Paleoenvironmental reconstructions based on micromammalian assemblages are a commonly used tool in paleoecology and zooarcheology. However, predator prey preferences may bias these assemblages to an unknown degree, thus leading to unreliable paleoenvironmental reconstructions. While attempts at taxonomically identifying micromammal predators through taphonomy has been conducted in the past, none has satisfactorily differentiated between owl taxa. Here we introduce the novel postcranial fracture index and revised versions of digestion indices for obtaining higher taxonomic resolution in taphonomic signatures. We taphonomically analyzed bone assemblages created by owls both in controlled feeding experiments and in the wild. We used blind experiment methodology involving multiple experimenters (each analyzing different bones) to test known and novel indices for reproducible taphonomic signatures within five species of owls (Tyto alba, Asio otus, Athene noctua, Bubo bubo and Strix aluco), Falco tinnunculus and Vulpes vulpes for comparison. We found that experimenter identity has a profound impact on the digestion indices. Nonetheless, the breakage indices and our novel fracture index found significant differences and subjective differences between owl species. Mandible breakage differentiated between Tyto alba and the other, more destructive owls.

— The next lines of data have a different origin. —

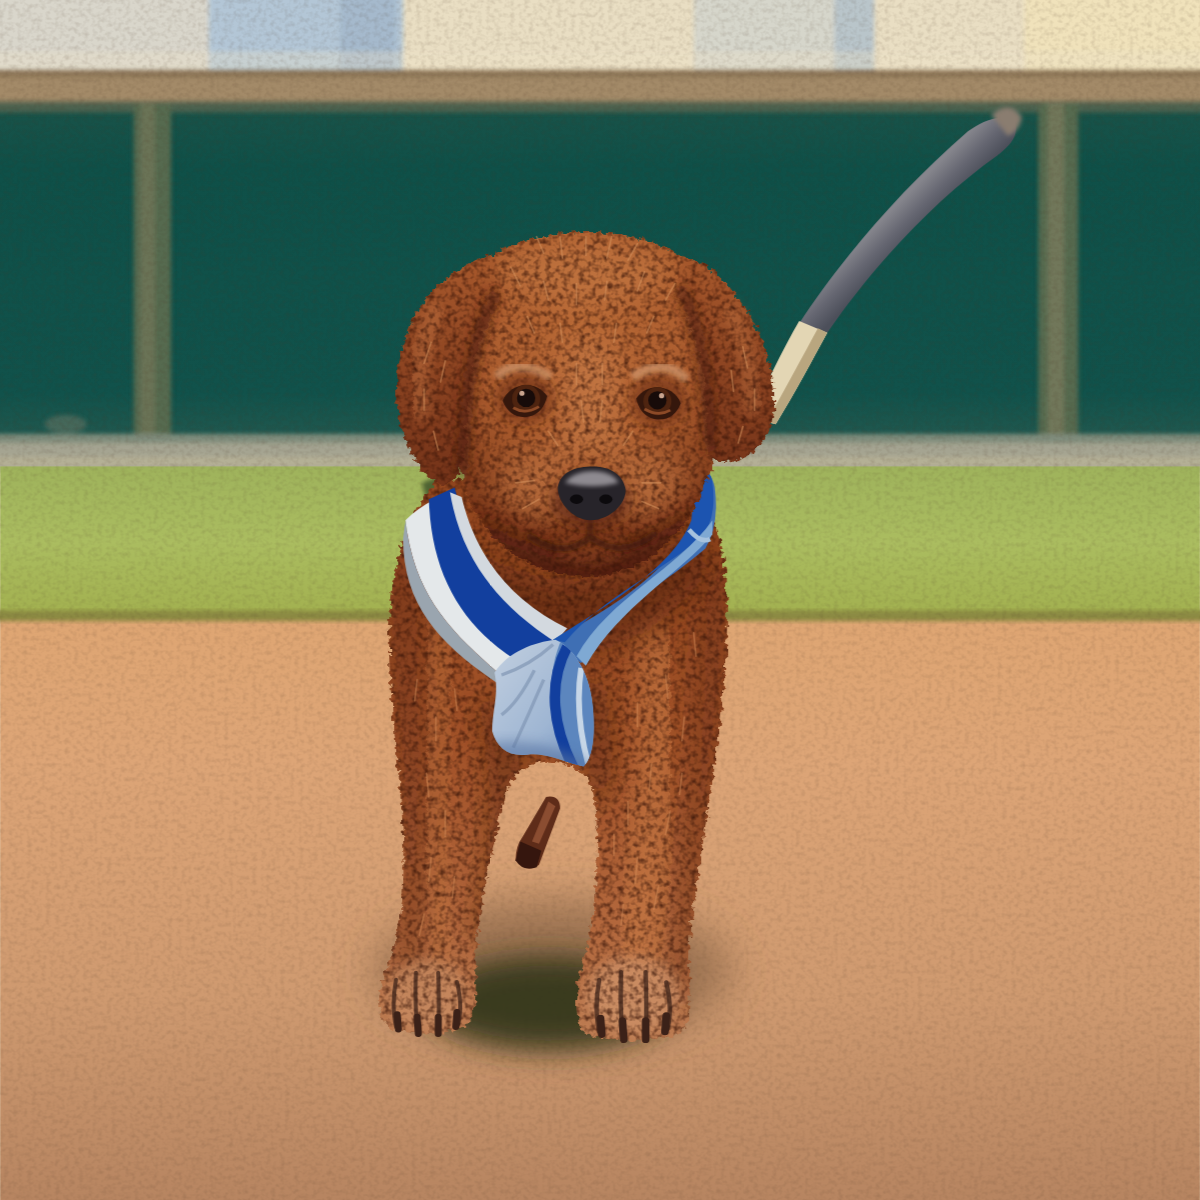
<!DOCTYPE html>
<html lang="en">
<head>
<meta charset="utf-8">
<title>Puppy on the ball field</title>
<style>
:root{
  --cream:#e9dec3; --haze:#d9d6cb; --sky:#b3c6d6; --rail:#a38a68;
  --wall:#10514a; --post:#566a50; --ledge:#a5a491;
  --grass:#a7b95c; --grass-edge:#8b8a42;
  --fur:#a9592c; --fur-light:#c87a45; --fur-deep:#6f3117; --fur-dark:#3f1a0d;
  --blue:#123f9e; --blue-mid:#3f6fb4; --cloth:#b9cade; --white:#e4e8ea;
  --nose:#27242a; --bat:#63646f; --grip:#e3d6b4;
}
html,body{margin:0;padding:0}
body{width:1200px;height:1200px;overflow:hidden;background:var(--cream)}
.scene{display:block;width:1200px;height:1200px}
.hair{fill:none;stroke-linecap:round;stroke-width:.7}
</style>
</head>
<body>
<svg class="scene" viewBox="0 0 512 512" role="img" aria-label="A brown puppy in a blue and white scarf standing on a baseball field, a bat behind it">
<defs>
  <linearGradient id="dirt" x1="0" y1="0" x2="0" y2="1">
    <stop offset="0" stop-color="#dfa673"/><stop offset=".25" stop-color="#dda577"/>
    <stop offset=".65" stop-color="#cf9a70"/><stop offset="1" stop-color="#b78561"/>
  </linearGradient>
  <linearGradient id="lawn" x1="0" y1="0" x2="0" y2="1">
    <stop offset="0" stop-color="#9fb35c"/><stop offset=".5" stop-color="#abbd60"/><stop offset="1" stop-color="#a2b04f"/>
  </linearGradient>
  <linearGradient id="panel" x1="0" y1="0" x2="0" y2="1">
    <stop offset="0" stop-color="#1b5349"/><stop offset=".2" stop-color="#0f5048"/><stop offset=".85" stop-color="#11524b"/><stop offset="1" stop-color="#24594f"/>
  </linearGradient>
  <radialGradient id="skull" gradientUnits="userSpaceOnUse" cx="250" cy="138" r="92">
    <stop offset="0" stop-color="#b96a37"/><stop offset=".55" stop-color="#ab5c2e"/><stop offset="1" stop-color="#7d3a1b"/>
  </radialGradient>
  <linearGradient id="torso" gradientUnits="userSpaceOnUse" x1="0" y1="220" x2="0" y2="440">
    <stop offset="0" stop-color="#93471f"/><stop offset=".45" stop-color="#a4542a"/><stop offset=".8" stop-color="#b3683d"/><stop offset="1" stop-color="#bd7c52"/>
  </linearGradient>
  <linearGradient id="ear" gradientUnits="userSpaceOnUse" x1="0" y1="115" x2="0" y2="205">
    <stop offset="0" stop-color="#a4562b"/><stop offset=".5" stop-color="#8b4321"/><stop offset="1" stop-color="#743319"/>
  </linearGradient>
  <linearGradient id="barrel" gradientUnits="userSpaceOnUse" x1="378" y1="92" x2="389" y2="103">
    <stop offset="0" stop-color="#85858c"/><stop offset=".5" stop-color="#666772"/><stop offset="1" stop-color="#4c4f5a"/>
  </linearGradient>
  <linearGradient id="knot" x1="0" y1="0" x2="1" y2="1">
    <stop offset="0" stop-color="#c3d0e0"/><stop offset=".6" stop-color="#9fb6d3"/><stop offset="1" stop-color="#6f90bf"/>
  </linearGradient>
  <filter id="soft1" x="-20%" y="-20%" width="140%" height="140%"><feGaussianBlur stdDeviation="1"/></filter>
  <filter id="soft2" x="-30%" y="-30%" width="160%" height="160%"><feGaussianBlur stdDeviation="2.4"/></filter>
  <filter id="soft6" x="-50%" y="-50%" width="200%" height="200%"><feGaussianBlur stdDeviation="6"/></filter>
  <filter id="soft10" x="-50%" y="-80%" width="200%" height="260%"><feGaussianBlur stdDeviation="9"/></filter>
  <filter id="coat" x="-5%" y="-5%" width="110%" height="110%" color-interpolation-filters="sRGB">
    <feTurbulence type="fractalNoise" baseFrequency=".42" numOctaves="2" seed="7" result="noise"/>
    <feDisplacementMap in="SourceGraphic" in2="noise" scale="4" xChannelSelector="R" yChannelSelector="G" result="fuzzy"/>
    <feColorMatrix in="noise" type="matrix" values="0 0 0 0 .22  0 0 0 0 .08  0 0 0 0 .03  0 1.7 0 0 -.72" result="specks"/>
    <feComposite in="specks" in2="fuzzy" operator="in" result="tufts"/>
    <feMerge result="m"><feMergeNode in="fuzzy"/><feMergeNode in="tufts"/></feMerge>
    <feGaussianBlur in="m" stdDeviation=".3"/>
  </filter>
  <filter id="grain" x="0" y="0" width="100%" height="100%" color-interpolation-filters="sRGB">
    <feTurbulence type="fractalNoise" baseFrequency=".5" numOctaves="2" seed="3"/>
    <feColorMatrix type="matrix" values="0 0 0 0 .3  0 0 0 0 .22  0 0 0 0 .15  0 .7 0 0 -.3"/>
  </filter>
  <path id="head-shape" d="M197 121C207 106 229 99 251 99C275 99 295 108 305 123C313 140 311 165 307 186C303 205 297 219 287 229C277 240 264 246 250 246C235 246 219 239 209 227C199 216 196 201 195 184C193 162 190 139 197 121Z"/>
  <path id="body-shape" d="M186 205C172 222 166 246 166 272C166 302 171 330 172 356C173 380 171 398 166 411C161 421 160 434 166 438C174 442 190 442 198 438C204 433 203 420 203 410C204 392 209 366 215 341C217 330 226 325 234 325C244 325 252 329 254 342C256 364 254 388 250 407C245 420 244 436 250 441C259 445 281 445 290 441C296 436 294 421 294 409C295 387 301 354 305 326C309 298 312 266 309 240C306 222 300 209 290 200Z"/>
  <path id="left-ear" d="M212 108C196 112 182 123 175 139C168 154 167 173 173 188C178 200 187 209 192 206C200 200 199 184 200 170C201 153 207 137 214 127Z"/>
  <path id="right-ear" d="M291 109C306 113 318 128 325 145C331 160 333 178 326 188C320 196 310 199 304 196C300 190 303 174 300 160C297 145 294 134 288 125Z"/>
  <clipPath id="head-clip"><use href="#head-shape"/></clipPath>
  <clipPath id="body-clip"><use href="#body-shape"/></clipPath>
  <clipPath id="knot-clip"><path d="M211 287C217 278 228 274 237 273C246 277 252 289 253 302C254 314 253 323 249 327C240 325 233 321 225 322C217 323 212 319 210 312C210 303 213 296 211 287Z"/></clipPath>
  <g id="eye">
    <ellipse rx="12" ry="10.5" fill="var(--fur-deep)" opacity=".65" filter="url(#soft2)"/>
    <path d="M-9.5 1C-7-6 4-9 9.5-1C8 6 3 8 0 8C-5 8-8 5-9.5 1Z" fill="#35170c"/>
    <circle cx=".5" cy=".2" r="6" fill="#4e2410"/>
    <circle cx=".5" cy="-.2" r="3.9" fill="#170b09"/>
    <path d="M-5 4Q0 7 6 3.500" fill="none" stroke="#8c4a27" stroke-width="1.2"/>
    <circle cx="-1.300" cy="-2.200" r="1.100" fill="#c9a48e"/>
  </g>
  <g id="claws" fill="none" stroke="#3b2118" stroke-linecap="round">
    <path d="M-13 -9Q-15 2-13 11M-4.500 -12Q-5 0-4 13M5 -12Q5.500 0 5 13M13 -8Q15.500 2 13.500 10" stroke-width="1.700" opacity=".75"/>
    <path d="M-12.500 6L-12 12M-4 7L-3.500 14M5 7L5 14M13 5L12.500 11" stroke-width="3"/>
  </g>
</defs>

<g id="stands">
  <rect width="512" height="34" fill="var(--cream)"/>
  <g filter="url(#soft1)">
    <rect x="-5" y="-5" width="94" height="38" fill="var(--haze)"/>
    <rect x="89" y="-5" width="83" height="38" fill="var(--sky)"/>
    <rect x="145" y="-5" width="24" height="38" fill="#9fb4c8" opacity=".7"/>
    <rect x="296" y="-5" width="76" height="38" fill="#d6d6cb"/>
    <rect x="356" y="-5" width="17" height="38" fill="#b9c5ca"/>
    <rect x="437" y="-5" width="80" height="38" fill="#f0e2bb"/>
    <rect x="-5" y="22" width="522" height="8" fill="#efe3c8" opacity=".35"/>
  </g>
</g>

<g id="outfield-wall">
  <rect y="42" width="512" height="148" fill="url(#panel)"/>
  <g filter="url(#soft1)">
    <rect x="-5" y="30" width="522" height="14" fill="var(--rail)"/>
    <rect x="-5" y="30" width="522" height="3" fill="#8d7657"/>
    <rect x="-5" y="43" width="522" height="5" fill="#5b6752" opacity=".8"/>
    <rect x="57" y="44" width="16" height="143" fill="var(--post)"/>
    <rect x="60" y="44" width="6" height="143" fill="#75785a" opacity=".7"/>
    <rect x="443" y="44" width="17" height="143" fill="var(--post)"/>
    <rect x="447" y="44" width="7" height="143" fill="#7b7c5d" opacity=".75"/>
    <ellipse cx="28" cy="181" rx="9" ry="4" fill="#5f7364" opacity=".6"/>
    <rect x="-5" y="185" width="522" height="15" fill="var(--ledge)"/>
    <rect x="-5" y="185" width="522" height="4" fill="#7f8c7b"/>
    <rect x="-5" y="195" width="522" height="4" fill="#b5b096"/>
  </g>
</g>

<g id="field">
  <rect y="199" width="512" height="65" fill="url(#lawn)"/>
  <rect y="263" width="512" height="249" fill="url(#dirt)"/>
  <rect x="-5" y="260.500" width="522" height="4.500" fill="var(--grass-edge)" filter="url(#soft1)"/>
</g>
<rect width="512" height="512" filter="url(#grain)" opacity=".45"/>

<g id="ground-shadow">
  <ellipse cx="236" cy="414" rx="76" ry="30" fill="#6f5138" opacity=".55" filter="url(#soft10)"/>
  <ellipse cx="234" cy="428" rx="52" ry="20" fill="#2b3018" opacity=".85" filter="url(#soft6)"/>
</g>

<g id="bat">
  <path d="M341 138C358 112 383 82 413 56C420 51 428 48 433 52C435 58 431 62 426 66C399 85 373 113 353 142Z" fill="url(#barrel)"/>
  <path d="M423 49Q431 42 436 50Q435 56 430 58Z" fill="#8a7d70" filter="url(#soft1)"/>
  <path d="M341 137L353 142C347 153 339 168 331 181L320 178C327 164 334 149 341 137Z" fill="var(--grip)"/>
  <path d="M353 142C347 153 339 168 331 181L327 180C335 166 343 151 349 140Z" fill="#b9a67f"/>
</g>

<g id="puppy">
  <path d="M180 206L188 203L192 216L182 214Z" fill="#4f6330" filter="url(#soft1)"/>
  <g id="body" filter="url(#coat)">
    <use href="#body-shape" fill="url(#torso)"/>
    <g clip-path="url(#body-clip)">
      <path d="M160 235Q172 330 168 415L180 420Q186 330 180 240Z" fill="#6a2f16" opacity=".5" filter="url(#soft6)"/>
      <path d="M314 240Q310 330 294 430L284 425Q296 330 298 240Z" fill="#6a2f16" opacity=".5" filter="url(#soft6)"/>
      <path d="M203 300Q216 340 202 400L220 400L222 320L250 318L252 350L262 330L258 290Z" fill="#58250f" opacity=".6" filter="url(#soft6)"/>
      <path d="M190 262Q180 340 190 410" fill="none" stroke="var(--fur-light)" stroke-width="11" opacity=".5" filter="url(#soft6)"/>
      <path d="M280 268Q284 330 271 412" fill="none" stroke="var(--fur-light)" stroke-width="17" opacity=".65" filter="url(#soft6)"/>
      <path d="M186 222Q250 276 306 214L298 250Q250 300 196 266Z" fill="#54230f" opacity=".6" filter="url(#soft6)"/>
      <ellipse cx="182" cy="424" rx="17" ry="15" fill="#c98d63" opacity=".75" filter="url(#soft2)"/>
      <ellipse cx="270" cy="424" rx="20" ry="16" fill="#cd9168" opacity=".8" filter="url(#soft2)"/>
    </g>
  </g>
  <g class="hair" stroke="#d18a56" opacity=".5">
    <path d="M178 290l-1 9M186 306l0 10M194 294l1 9M182 330l1 10M190 346l0 11M184 366l-1 10M194 374l-1 9M181 390l-2 9M272 300l0 10M284 288l1 10M292 306l-1 10M278 326l-1 11M268 342l0 10M286 346l-2 10M272 366l-1 11M281 378l-2 10M266 386l-1 9M296 270l1 10M262 356l0 9M291 330l-1 9"/>
  </g>
  <use href="#claws" x="182" y="427"/>
  <use href="#claws" transform="translate(270 428) scale(1.100)"/>

  <g id="scarf">
    <path d="M173 222Q182 213 194 210C201 238 216 260 238 273L216 290C194 271 177 256 173 222Z" fill="var(--white)"/>
    <path d="M183 213L194 208C201 238 216 257 239 272L224 284C198 269 184 246 183 213Z" fill="var(--blue)"/>
    <path d="M192 210L197 212C203 238 219 257 242 268L237 274C214 259 197 240 192 210Z" fill="#d3d9df"/>
    <path d="M173 222C177 256 194 271 216 290L213 292C189 276 172 259 172 230Z" fill="#9aa5af"/>
    <path d="M297 200Q303 199 305 208Q307 224 301 234C285 248 263 259 248 283L236 273C256 262 285 246 296 222Z" fill="var(--blue-mid)"/>
    <path d="M297 200Q303 199 304 206Q306 222 299 229C284 243 258 254 241 274L236 273C256 260 287 243 295 222Z" fill="#1c54b0"/>
    <path d="M304 228C291 244 264 259 250 284L246 280C260 255 289 243 304 222Z" fill="#7fa9d3"/>
    <path d="M294 226Q299 232 303 230" fill="none" stroke="#a6c2de" stroke-width="2"/>
    <path d="M211 287C217 278 228 274 237 273C246 277 252 289 253 302C254 314 253 323 249 327C240 325 233 321 225 322C217 323 212 319 210 312C210 303 213 296 211 287Z" fill="url(#knot)"/>
    <g clip-path="url(#knot-clip)">
      <path d="M240 272C233 287 233 308 244 330L258 330L258 290Z" fill="#5c86be"/>
      <path d="M242 276C234 291 235 310 246 330" fill="none" stroke="var(--blue)" stroke-width="4.500"/>
      <path d="M248 285Q245 304 251 326" fill="none" stroke="#c6d6e7" stroke-width="2.500"/>
      <path d="M214 288Q226 284 236 275M214 305Q221 300 228 286M219 319Q226 304 232 290" fill="none" stroke="#8096b4" stroke-width="1.400" opacity=".7"/>
      <path d="M208 317Q228 314 251 325L251 330L208 328Z" fill="#5773a2" opacity=".6" filter="url(#soft2)"/>
    </g>
  </g>

  <g id="head" filter="url(#coat)">
    <use href="#head-shape" fill="url(#skull)"/>
    <use href="#left-ear" fill="url(#ear)"/>
    <use href="#right-ear" fill="url(#ear)"/>
    <path d="M212 124C203 140 201 158 199 176L197 203" fill="none" stroke="#4b1e0d" stroke-width="5" opacity=".75" filter="url(#soft2)"/>
    <path d="M290 122C299 140 302 160 303 192" fill="none" stroke="#4b1e0d" stroke-width="5" opacity=".7" filter="url(#soft2)"/>
    <path d="M187 130Q176 150 180 178" fill="none" stroke="#bd7040" stroke-width="7" opacity=".55" filter="url(#soft2)"/>
    <path d="M311 130Q321 150 321 176" fill="none" stroke="#bd7040" stroke-width="7" opacity=".5" filter="url(#soft2)"/>
    <g clip-path="url(#head-clip)">
      <ellipse cx="250" cy="115" rx="38" ry="13" fill="#c57a45" opacity=".6" filter="url(#soft6)"/>
      <path d="M240 150Q252 142 264 150L267 196L237 196Z" fill="#c87d48" opacity=".65" filter="url(#soft6)"/>
      <ellipse cx="231" cy="206" rx="18" ry="15" fill="#c17543" opacity=".7" filter="url(#soft6)"/>
      <ellipse cx="274" cy="206" rx="18" ry="15" fill="#c17543" opacity=".7" filter="url(#soft6)"/>
      <path d="M200 218Q250 254 302 214L296 256L206 256Z" fill="#44190b" opacity=".75" filter="url(#soft6)"/>
      <ellipse cx="252" cy="232" rx="15" ry="8" fill="#813d1c" opacity=".8" filter="url(#soft2)"/>
    </g>
  </g>
  <g class="hair" stroke="#d6915c" opacity=".55">
    <path d="M232 108l-3-7M240 110l-1-9M250 109l0-8M259 110l2-9M268 111l4-7M222 122l-4-8M234 128l-2-8M246 130l0-9M258 128l1-8M272 124l3-8M284 128l4-7M228 142l-3-7M240 146l-1-8M262 146l1-8M276 142l3-7M246 164l0-9M257 164l0-9M249 180l-1-9M256 180l1-9M238 190l-4-6M266 190l4-6M228 205l-8 1M230 213l-7 4M274 206l8 0M274 214l7 3M184 146l-3 9M181 166l0 9M190 154l-2 9M185 184l2 8M317 148l2 9M322 166l0 9M312 158l1 9M317 182l-2 7"/>
  </g>
  <g id="face">
    <path d="M212 161Q220 152 235 161" fill="none" stroke="#d39a70" stroke-width="4" opacity=".75" filter="url(#soft1)"/>
    <path d="M270 161Q283 152 293 162" fill="none" stroke="#d39a70" stroke-width="4" opacity=".75" filter="url(#soft1)"/>
    <use href="#eye" x="224" y="170"/>
    <use href="#eye" transform="translate(281 171) scale(-1 1)"/>
    <path d="M252 219L252 229M252 229Q241 239 226 229M252 229Q264 239 279 228" fill="none" stroke="var(--fur-dark)" stroke-width="2.600" stroke-linecap="round" opacity=".75" filter="url(#soft1)"/>
    <ellipse cx="252" cy="213" rx="17" ry="12" fill="#5c2812" opacity=".6" filter="url(#soft2)"/>
    <path d="M238 208C239 201 246 199 253 199C261 199 266 203 267 209C267 216 259 222 252 222C245 222 238 215 238 208Z" fill="var(--nose)"/>
    <path d="M241 206Q245 201 253 201Q261 201 264 206Q253 209 241 206Z" fill="#8e8a90" filter="url(#soft1)"/>
    <ellipse cx="246" cy="213" rx="2.800" ry="2" fill="#0c0a0d"/>
    <ellipse cx="258.500" cy="213" rx="2.800" ry="2" fill="#0c0a0d"/>
  </g>
</g>

<g id="twig">
  <path d="M233 340Q239 339 239 345L230 369Q225 373 220 367Q220 361 223 357Z" fill="#5e2c19"/>
  <path d="M234 342L237 344L230 360L227 359Z" fill="#8b4d31"/>
  <path d="M222 359L231 363L229 370Q223 372 220 367Z" fill="#35160e"/>
</g>
</svg>
</body>
</html>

Postcranial breakage distinguished Strix aluco from the other owls. The postcranial fracture index differentiated between all species except between Athene noctua and Bubo bubo. We recommend a combination of taphonomic indices as a reliable tool for inferring owl species identity of micromammal assemblages.
- Actualistic Taphonomy